From Bright Ideas Indiana. Read the full post here.
Jeff Sparks is a Fellow at the Sagamore Institute and a board member of the Southeast Neighborhood Development Corporation (SEND) where he serves as Chairman of the Twin Aire Ad Hoc Committee focusing on renewing that neighborhood of Indianapolis. The decision to do this type of work came during a time of transition for him, as he sought to discern his next steps after leaving the Heartland Film Festival.Jeff explained it this way: “When I was transitioning out of Heartland, I was wrestling over what is next. I thought originally I was going to get into the for-profit world, of development. In the beginning, I had several opportunities but they were all part time. So I decided to go off on a retreat to wrestle with what was to be the focus of this next part of my journey. I was originally going to do a one-day retreat. I looked at the calendar and chose a date and wouldn’t you know it the very next day in my morning reading was the story of Jonah in the belly of the whale. After reading it I couldn’t get it out of my head. I thought, ‘What is going on here?’ and then it hit me: not one day but three days. You really need to get away, into the belly of the whale. No, you need to totally get away from everything. So I emailed some friends who had places that would work and Don Palmer responded that I could use his cottage on Lake Lemon, just south of town.
I decided to take a bunch of books with me. I’m not much of a reader, but often spend most of my retreat time reading. Friday morning I get up and I pull my books out of my backpack and the one that stood out was Augustine’s Confessions. I remember thinking, ‘I don’t know about this, seems pretty heady, but I’ll read the intro and if it does something, maybe I’ll keep reading the book, and if I don’t get through it there are others I can read.’ So I pick it up and devour it over the next two days, which is very uncommon for me. The third day I found myself wrestling through what I had just read and the decisions ahead of me, leaving, like most retreats, without a significant revelation.
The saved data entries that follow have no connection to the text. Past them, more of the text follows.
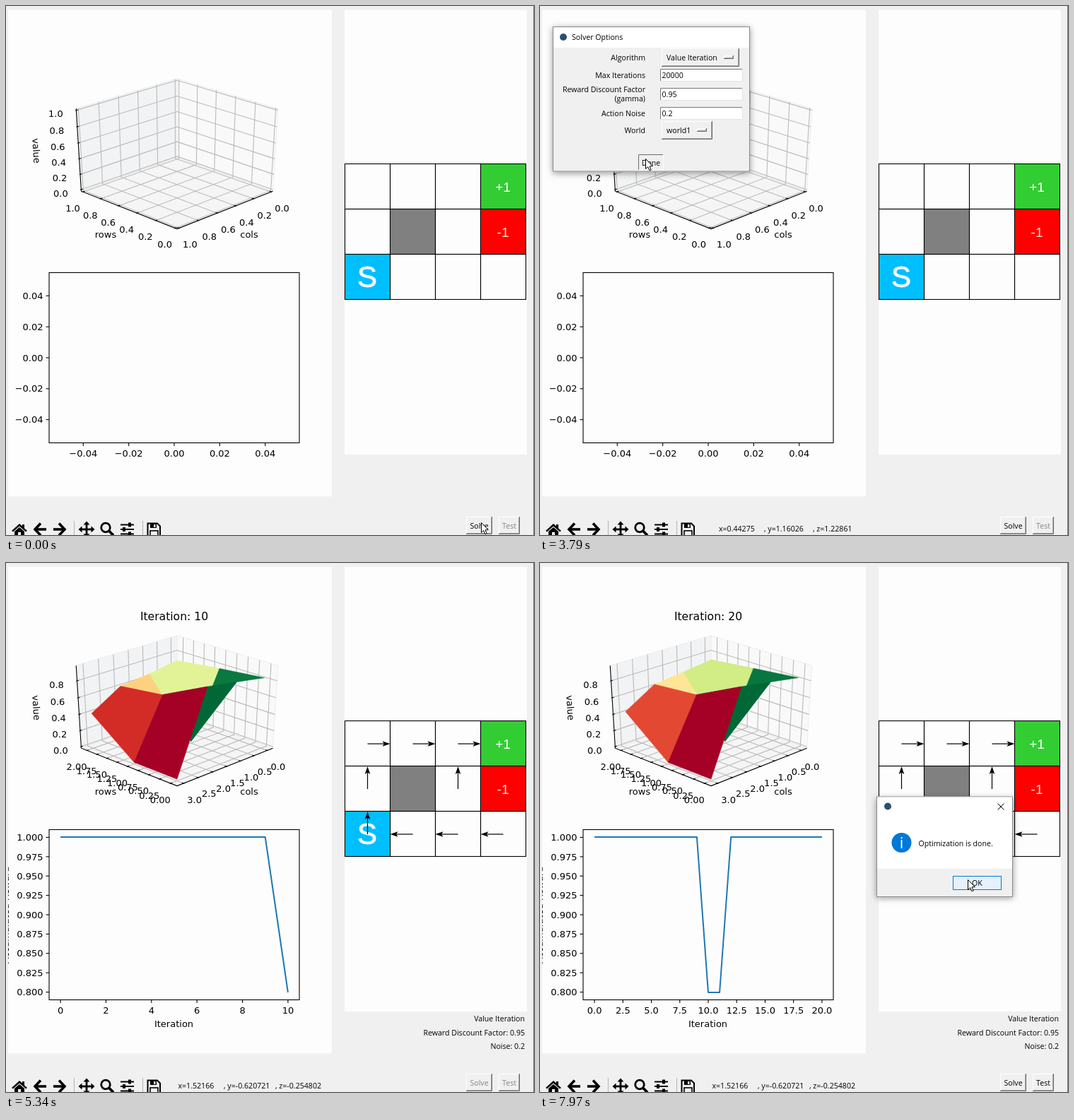
Animation, 747 px wide and 749 px high, one loop 8 s. Source, as an HTML page with a canvas:

```html
<!DOCTYPE html>
<html lang="en">
<head>
<meta charset="utf-8">
<title>Value iteration</title>
<style>
html, body { margin: 0; width: 100%; height: 100%; overflow: hidden; background: #f0f0f0; }
canvas { display: block; }
</style>
</head>
<body>
<canvas id="stage" width="747" height="749"></canvas>
<script>
const g = document.getElementById('stage').getContext('2d');
const LOOP = 8000;
const PLOT = '13px "DejaVu Sans", sans-serif';
const TITLE = '15.6px "DejaVu Sans", sans-serif';
const UI = '10.6px "Open Sans", sans-serif';
const BIG = '"Liberation Sans", Arial, sans-serif';

// ---- drawing helpers ----
function rect(x, y, w, h, fill, stroke, lw = 1) {
  if (fill) { g.fillStyle = fill; g.fillRect(x, y, w, h); }
  if (stroke) { g.strokeStyle = stroke; g.lineWidth = lw; g.strokeRect(x, y, w, h); }
}
function trace(pts, closed) {
  g.beginPath();
  pts.forEach(([x, y], i) => i ? g.lineTo(x, y) : g.moveTo(x, y));
  if (closed) g.closePath();
}
function line(pts, color = '#000', lw = 1) {
  trace(pts);
  g.strokeStyle = color; g.lineWidth = lw; g.stroke();
}
function poly(pts, fill, stroke, lw = 1) {
  trace(pts, true);
  g.fillStyle = fill; g.fill();
  if (stroke) { g.strokeStyle = stroke; g.lineWidth = lw; g.stroke(); }
}
function disc(x, y, r, fill) {
  g.beginPath(); g.arc(x, y, r, 0, 7);
  g.fillStyle = fill; g.fill();
}
function text(s, x, y, font = UI, align = 'left', color = '#000') {
  g.font = font; g.textAlign = align; g.textBaseline = 'alphabetic'; g.fillStyle = color;
  g.fillText(s, x, y + parseFloat(font) * 0.36);
}
function turned(s, x, y, angle) {
  g.save();
  g.translate(x, y); g.rotate(angle);
  text(s, 0, 0, PLOT, 'center');
  g.restore();
}

// ---- grid world solver ----
const DIRS = [[-1, 0], [0, 1], [1, 0], [0, -1]];
const GAMMA = 0.95, NOISE = 0.2;
const isWall = (r, c) => r === 1 && c === 1;
const exitReward = (r, c) => c === 3 && r < 2 ? (r ? -1 : 1) : 0;

function step(V, r, c, d) {
  const [dr, dc] = DIRS[(d + 4) % 4];
  let nr = r + dr, nc = c + dc;
  if (nr < 0 || nr > 2 || nc < 0 || nc > 3 || isWall(nr, nc)) { nr = r; nc = c; }
  return exitReward(nr, nc) || GAMMA * V[nr][nc];
}
function actions(V, r, c) {
  return DIRS.map((_, d) => (1 - NOISE) * step(V, r, c, d) +
    NOISE / 2 * (step(V, r, c, d - 1) + step(V, r, c, d + 1)));
}
const sweep = V => V.map((row, r) => row.map((_, c) =>
  isWall(r, c) || exitReward(r, c) ? 0 : Math.max(...actions(V, r, c))));

const values = [[0, 1, 2].map(() => [0, 0, 0, 0])];
for (let k = 0; k < 22; k++) values.push(sweep(values[k]));

// ---- axes helpers ----
function ticks(lo, hi) {
  const span = hi - lo, base = 10 ** (Math.floor(Math.log10(span)) - 1);
  const size = [1, 2, 2.5, 5, 10, 20].map(m => m * base).find(s => span / s <= 9);
  let digits = 0;
  while (digits < 4 && Math.abs(size * 10 ** digits - Math.round(size * 10 ** digits)) > 1e-6) digits++;
  const out = [];
  for (let i = Math.ceil(lo / size - 1e-6); i * size <= hi + 1e-6; i++)
    out.push({ v: i * size, s: (i * size).toFixed(digits).replace(/^-/, '\u2212') });
  return out;
}
function limits(lo, hi) {
  const pad = hi === lo ? 0.055 : (hi - lo) * 0.05;
  return [lo - pad, hi + pad];
}

// ---- 3D plot: unit cube seen from 45 degrees, 30 degrees up ----
const EDGE = 1 / 48, LO = -EDGE, HI = 1 + EDGE;
const COS = Math.sqrt(3) / 2, SIN = 0.5;
function view(r, c, z) {
  const side = (1 - r - c) * Math.SQRT1_2, near = (c - r) * Math.SQRT1_2, up = z - 0.5;
  const depth = 10 - near * COS - up * SIN;
  return [242 + 1888 * side / depth, 205.2 - 1296 * (up * COS - near * SIN) / depth, depth];
}
const RAMP = ['a50026', 'd73027', 'f46d43', 'fdae61', 'fee08b', 'ffffbf',
  'd9ef8b', 'a6d96a', '66bd63', '1a9850', '006837'];
function ramp(u) {
  const p = Math.min(9.9999, Math.max(0, u * 10)), i = Math.floor(p);
  const ch = (k, j) => parseInt(RAMP[k].substr(j * 2, 2), 16);
  return `rgb(${[0, 1, 2].map(j => Math.round(ch(i, j) + (ch(i + 1, j) - ch(i, j)) * (p - i)))})`;
}

function cube(V) {
  const rl = V ? [-0.1, 2.1] : [0, 1], cl = V ? [-0.15, 3.15] : [0, 1];
  const zl = [0, V ? Math.max(...V.flat()) : 1];
  const norm = (v, [a, b]) => (v - a) / (b - a);
  const path = (...p) => p.map(q => view(...q));

  poly(path([HI, HI, LO], [HI, LO, LO], [HI, LO, HI], [HI, HI, HI]), '#f2f3f4', '#ebeced');
  poly(path([HI, LO, LO], [LO, LO, LO], [LO, LO, HI], [HI, LO, HI]), '#f9f9f9', '#eeeeee');
  poly(path([HI, HI, LO], [HI, LO, LO], [LO, LO, LO], [LO, HI, LO]), '#f5f5f5', '#ebebeb');

  const rt = ticks(...rl), ct = ticks(...cl), zt = ticks(...zl);
  const grid = '#bababa';
  rt.forEach(t => { t.n = norm(t.v, rl); line(path([t.n, HI, LO], [t.n, LO, LO], [t.n, LO, HI]), grid, 1.1); });
  ct.forEach(t => { t.n = norm(t.v, cl); line(path([LO, t.n, LO], [HI, t.n, LO], [HI, t.n, HI]), grid, 1.1); });
  zt.forEach(t => { t.n = norm(t.v, zl); line(path([HI, HI, t.n], [HI, LO, t.n], [LO, LO, t.n]), grid, 1.1); });

  line(path([HI, HI, HI], [HI, HI, LO], [LO, HI, LO], [LO, LO, LO]), '#000', 1.1);
  const IN = 0.017, OUT = 0.0083;
  const mark = (a, b, p, dx, dy, s) => {
    line(path(a, b), '#000', 1.1);
    const [x, y] = view(...p);
    text(s, x + dx, y + dy, PLOT, 'center');
  };
  rt.forEach(({ n, s }) => mark([n, HI - IN, LO], [n, HI + OUT, LO], [n, HI, LO], -14.5, 23, s));
  ct.forEach(({ n, s }) => mark([LO + IN, n, LO], [LO - OUT, n, LO], [LO, n, LO], 15.5, 23, s));
  zt.forEach(({ n, s }) => mark([HI, HI - IN, n], [HI, HI + OUT, n], [HI, HI, n], -29, 5, s));
  text('rows', 141, 323, PLOT, 'center');
  text('cols', 344, 323, PLOT, 'center');
  turned('value', 43, 205, 1.51);

  if (!V) return;
  const faces = [];
  for (let r = 0; r < 2; r++) for (let c = 0; c < 3; c++) {
    const cs = [[r, c], [r, c + 1], [r + 1, c + 1], [r + 1, c]];
    const pts = cs.map(([a, b]) => view(norm(a, rl), norm(b, cl), norm(V[a][b], zl)));
    faces.push({
      pts,
      mean: cs.reduce((s, [a, b]) => s + V[a][b], 0) / 4,
      depth: pts.reduce((s, p) => s + p[2], 0)
    });
  }
  const means = faces.map(f => f.mean), low = Math.min(...means), high = Math.max(...means);
  faces.sort((a, b) => b.depth - a.depth).forEach(f => {
    const col = ramp((f.mean - low) / (high - low));
    poly(f.pts, col, col, 0.5);
  });
}

// ---- reward chart ----
const reward = i => i === 10 || i === 11 ? 0.8 : 1;
function chart(n) {
  const L = 61, R = 415, T = 377.5, B = 618.5, solved = n >= 0;
  const ys = Array.from({ length: Math.max(0, n + 1) }, (_, i) => reward(i));
  const xl = limits(0, Math.max(0, n));
  const yl = solved ? limits(Math.min(...ys), Math.max(...ys)) : limits(0, 0);
  const px = v => L + (v - xl[0]) / (xl[1] - xl[0]) * (R - L);
  const py = v => B - (v - yl[0]) / (yl[1] - yl[0]) * (B - T);
  let wide = 0;
  rect(L, T, R - L, B - T, null, '#000', 1.1);
  for (const { v, s } of ticks(...xl)) {
    line([[px(v), B], [px(v), B + 4.5]], '#000', 1.1);
    text(s, px(v), 633, PLOT, 'center');
  }
  for (const { v, s } of ticks(...yl)) {
    line([[L, py(v)], [L - 4.5, py(v)]], '#000', 1.1);
    text(s, 52.5, py(v), PLOT, 'right');
    wide = Math.max(wide, g.measureText(s).width);
  }
  if (!solved) return;
  g.lineJoin = 'round';
  line(ys.map((y, i) => [px(i), Math.round(py(y))]), '#1f77b4', 2);
  g.lineJoin = 'miter';
  text('Iteration', 237.5, 652, PLOT, 'center');
  turned('Accumulated Reward', 37 - wide, 498.5, -Math.PI / 2);
}

// ---- maze ----
function maze(V) {
  const X = c => 479.5 + 64 * c, Y = r => 223.5 + 64 * r;
  const fills = { '0,3': '#32cd32', '1,3': '#ff0000', '1,1': '#808080', '2,0': '#00bfff' };
  for (let r = 0; r < 3; r++) for (let c = 0; c < 4; c++)
    rect(X(c), Y(r), 64, 64, fills[[r, c]], '#000', 1.1);
  text('+1', 703, 256, '19px ' + BIG, 'center', '#fff');
  text('-1', 703, 320, '19px ' + BIG, 'center', '#ffe9d8');
  text('S', 511, 382.5, '42px ' + BIG, 'center', '#fff');
  g.strokeStyle = '#fff'; g.lineWidth = 0.8;
  g.strokeText('S', 511, 382.5 + 42 * 0.36);
  if (!V) return;
  for (let r = 0; r < 3; r++) for (let c = 0; c < 4; c++) {
    if (isWall(r, c) || exitReward(r, c)) continue;
    const q = actions(V, r, c), d = q.indexOf(Math.max(...q));
    g.save();
    g.translate(X(c) + 32, Y(r) + 32.5);
    g.rotate((d - 1) * Math.PI / 2);
    line([[0, 0], [26, 0]], '#000', 1.2);
    poly([[32, 0], [21, -3.8], [23.5, 0], [21, 3.8]], '#000');
    g.restore();
  }
}

// ---- window furniture ----
function bevel(x, y, w, h, sunken) {
  const a = sunken ? '#696969' : '#ffffff', b = sunken ? '#ffffff' : '#696969';
  rect(x, y, w, h, '#f0f0f0');
  line([[x + .5, y + h], [x + .5, y + .5], [x + w, y + .5]], a);
  line([[x, y + h - .5], [x + w - .5, y + h - .5], [x + w - .5, y]], b);
  if (!sunken) line([[x + 1, y + h - 1.5], [x + w - 1.5, y + h - 1.5], [x + w - 1.5, y + 1]], '#a8a8a8');
}
function button(s, x, y, w, h, off, sunken) {
  bevel(x, y, w, h, sunken);
  text(s, x + w / 2, y + h / 2 + .5, UI, 'center', off ? '#858585' : '#000');
}
function frame(x, y, w, h) {
  g.save();
  g.shadowColor = 'rgba(0,0,0,.4)'; g.shadowBlur = 9; g.shadowOffsetY = 2;
  rect(x, y, w, h, '#f0f0f0');
  g.restore();
  rect(x + .5, y + .5, w - 1, h - 1, null, '#8a8a8a');
}
function cross(x, y) {
  line([[x - 4.5, y - 4.5], [x + 4.5, y + 4.5]]);
  line([[x + 4.5, y - 4.5], [x - 4.5, y + 4.5]]);
}

function toolbar() {
  poly([[8, 743], [19, 733], [23, 736.5], [23, 734], [26, 734], [26, 739.5], [30, 743], [28, 744.5], [19, 736.5], [10, 744.5]], '#000');
  poly([[12, 744], [19, 738], [26, 744], [26, 750], [21, 750], [21, 745], [17, 745], [17, 750], [12, 750]], '#000');
  for (const [x, k] of [[48, 1], [76, -1]]) {
    line([[x + k, 732.5], [x - 7 * k, 741], [x + k, 749.5]], '#000', 3.6);
    line([[x - 6 * k, 741], [x + 9 * k, 741]], '#000', 3.6);
  }
  for (const x of [96.5, 193.5]) line([[x, 729], [x, 749]], '#b4b4b4');
  for (let i = 0; i < 4; i++) {
    g.save();
    g.translate(114, 741); g.rotate(i * Math.PI / 2);
    line([[0, 0], [0, -8]], '#000', 2.8);
    poly([[0, -11.5], [4.5, -6.5], [-4.5, -6.5]], '#000');
    g.restore();
  }
  g.beginPath(); g.arc(141, 738.5, 6.3, 0, 7);
  g.lineWidth = 2.8; g.strokeStyle = '#000'; g.stroke();
  line([[145.5, 743], [152, 749.5]], '#000', 3.8);
  [[734.5, 175], [741, 167], [747.5, 175]].forEach(([y, x]) => {
    line([[162, y], [181, y]], '#000', 2);
    rect(x - 2, y - 3, 4, 6, '#000');
  });
  poly([[200.5, 732.5], [214, 732.5], [218, 736.5], [218, 752], [200.5, 752]], '#f0f0f0', '#000', 2);
  rect(204, 733, 9, 6, '#000');
  rect(209, 734, 2.5, 4, '#f0f0f0');
  rect(204, 743, 11, 9, '#f0f0f0', '#000', 1.6);
}

function optionsDialog(dx, dy, controls, pressed) {
  g.save();
  g.translate(dx, dy);
  frame(18, 29, 279, 205.5);
  rect(19, 30, 277, 29, '#fff');
  disc(33, 44, 5, '#2d4f6e');
  text('Solver Options', 45, 44);
  if (controls) {
    line([[180, 44.5], [190, 44.5]]);
    rect(224.5, 39.5, 9, 9, null, '#c4c4c4');
    cross(273, 44);
  }
  [['Algorithm', 73], ['Max Iterations', 98], ['Reward Discount Factor', 118], ['(gamma)', 131.5],
   ['Action Noise', 152], ['World', 176]].forEach(([s, y]) => text(s, 149, y, UI, 'right'));
  [['Value Iteration', 60, 110], ['world1', 163, 72]].forEach(([s, y, w]) => {
    bevel(172, y, w, 26);
    text(s, 179, y + 13);
    bevel(172 + w - 22, y + 10, 14, 5);
  });
  [['20000', 89], ['0.95', 116], ['0.2', 143]].forEach(([s, y]) => {
    rect(170, y, 117, 18, '#fff');
    line([[170.5, y + 18], [170.5, y + .5], [287, y + .5]], '#777');
    line([[170, y + 17.5], [286.5, y + 17.5], [286.5, y]], '#e3e3e3');
    text(s, 172.5, y + 9);
  });
  button('Done', 139, 210, 36, 23, false, pressed);
  g.restore();
}

function doneDialog(hover) {
  frame(476, 330.5, 193, 142.5);
  rect(477, 331.5, 191, 101.5, '#fff');
  disc(492, 344.5, 5, '#2d4f6e');
  cross(652, 345);
  disc(511.5, 396, 14, '#0078d7');
  text('i', 511.5, 396, '22px "Open Sans", sans-serif', 'center', '#fff');
  text('Optimization is done.', 535.5, 397);
  if (hover) rect(584.5, 443.5, 68, 19, '#e5f1fb', '#0078d7', 1);
  else rect(585, 444, 67, 18, '#e1e1e1', '#0078d7', 2);
  text('OK', 618.5, 453.5, UI, 'center');
}

// ---- pointer: time, x, y ----
const TRACK = [
  [0, 672, 731], [69, 672, 731], [70, 662, 724], [600, 662, 724], [1000, 330, 280], [1390, 52, 35],
  [1690, 2, 7], [2010, 2, 7], [2090, 14, 11], [2325, 14, 11], [2760, 157, 46], [2850, 157, 46],
  [3080, 183, 224], [3160, 175, 219], [3330, 175, 216], [3560, 149, 216], [3870, 149, 216],
  [4500, 300, 775], [5850, 700, 775], [6040, 716, 729], [7210, 716, 729], [7740, 640, 414], [7960, 605, 448]
];
function pointer(t) {
  const i = TRACK.findIndex(p => p[0] > t);
  if (i < 0) return TRACK[TRACK.length - 1].slice(1);
  const [t0, x0, y0] = TRACK[i - 1], [t1, x1, y1] = TRACK[i];
  const u = (t - t0) / (t1 - t0);
  return [x0 + (x1 - x0) * u, y0 + (y1 - y0) * u];
}
const ARROW = [[0, 0], [0, 14], [3.2, 11.2], [5.5, 16.4], [7.7, 15.4], [5.5, 10.4], [9.8, 10.2]];

// ---- scene ----
const FIRST = 4010, PERIOD = 126, LAG = 20;
const iteration = t => t < FIRST ? -1 : Math.min(20, Math.floor((t - FIRST) / PERIOD));

function draw(t) {
  const n = iteration(t), V = n < 0 ? null : values[n + 1];
  const running = t >= 3870, done = t >= 6700;
  const [mx, my] = pointer(t);

  rect(0, 0, 747, 749, '#f0f0f0');
  rect(3, 5.5, 458, 689, '#fdfdfd');
  rect(479, 5.5, 258, 629.5, '#fdfdfd');
  rect(746, 0, 1, 749, '#777');

  g.save();
  g.beginPath(); g.rect(3, 5, 458, 690); g.clip();
  cube(V);
  if (V) text('Iteration: ' + n, 238, 75, TITLE, 'center');
  chart(iteration(t - LAG));
  g.restore();

  maze(V);
  toolbar();
  if (t >= 4250) {
    text('x=1.52166', 243.5, 740.5); text(', y=-0.620721', 308, 740.5); text(', z=-0.254802', 381, 740.5);
  } else if (t >= 900) {
    text('x=0.44275', 253, 740.5); text(', y=1.16026', 317, 740.5); text(', z=1.22861', 386, 740.5);
  }
  if (running) ['Value Iteration', 'Reward Discount Factor: 0.95', 'Noise: 0.2']
    .forEach((s, i) => text(s, 734, 645.5 + 19.5 * i, UI, 'right'));
  button('Solve', 651, 723, 37, 25, running && !done);
  button('Test', 697, 723, 30, 25, !done);

  if (t >= 680 && !running) {
    const [hx, hy] = t < 2325 ? [14, 11] : t < 2760 ? [mx, my] : [157, 46];
    optionsDialog(hx - 157, hy - 46, t < 3700, t >= 3700);
  }
  if (done) doneDialog(t >= 7840);
  if (t >= 2250 && t < 2800) disc(mx, my + 1, 11, '#f3df1f');
  if (t < 380 || t >= 600)
    poly(ARROW.map(([x, y]) => [mx + x + .5, my + y + .5]), '#fff', '#000', 1);
}

function tick() {
  draw(performance.now() % LOOP);
  requestAnimationFrame(tick);
}
tick();
</script>
</body>
</html>
```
I come back facing making a decision in a few weeks, before the end of the year. As I wrestled with the decision, the retreat time swirling around in my head, it began to dawn on me that I’m not a for-profit guy, I’ve never been, except for one small stint early in my life, I’ve always been a non-profit guy, and I love community. That’s all I’ve ever really done all my life. I helped build community at the Indiana Children’s Christian Home in the 80’s – where we served young people struggling through life. Then with Heartland I helped bring together a community of filmmakers and a community of volunteers with significant results. But I had never developed community in a community.
In the past several years I have spent a lot of Sundays on the porch with friends, including Bill Taft who is the Executive Director of the Indianapolis LISC offices and arguably one of the leading minds in community development in the city. So we often found ourselves talking about how to make Indianapolis stronger. I was very taken and intrigued by his vision for strengthening a city by focusing on community development in the neighborhoods. And I thought, ‘I want to be him when I grow up.
I love what Bill has done with community.’ So I decided that’s what I was going to do and set about looking at how to do it in the Southeast neighborhoods where I lived. At the beginning my desire was to find a community that needed Christ’s healing, not to proselytize, but just bring healing to a hurting neighborhood.”
Jeff had found his vision for community. At the end of 2013, Jeff joined the SEND board and the housing committee—two months later becoming its chair. SEND had recently decided to focus on Twin Aire, a neighborhood just east of Fountain Square. Though he didn’t know much about the neighborhood, as he got to know the people he realized it was the community he was meant to serve. “They have a strong desire to make their neighborhood stronger,” he explained. Many of the residents have lived there since the 1950’s and 60’s, a heyday brought on by the opening of the Twin Aire Shopping Center. When other shopping centers began opening up, Twin Aire lost a lot of business—and along with it, the vibrancy of the neighborhood.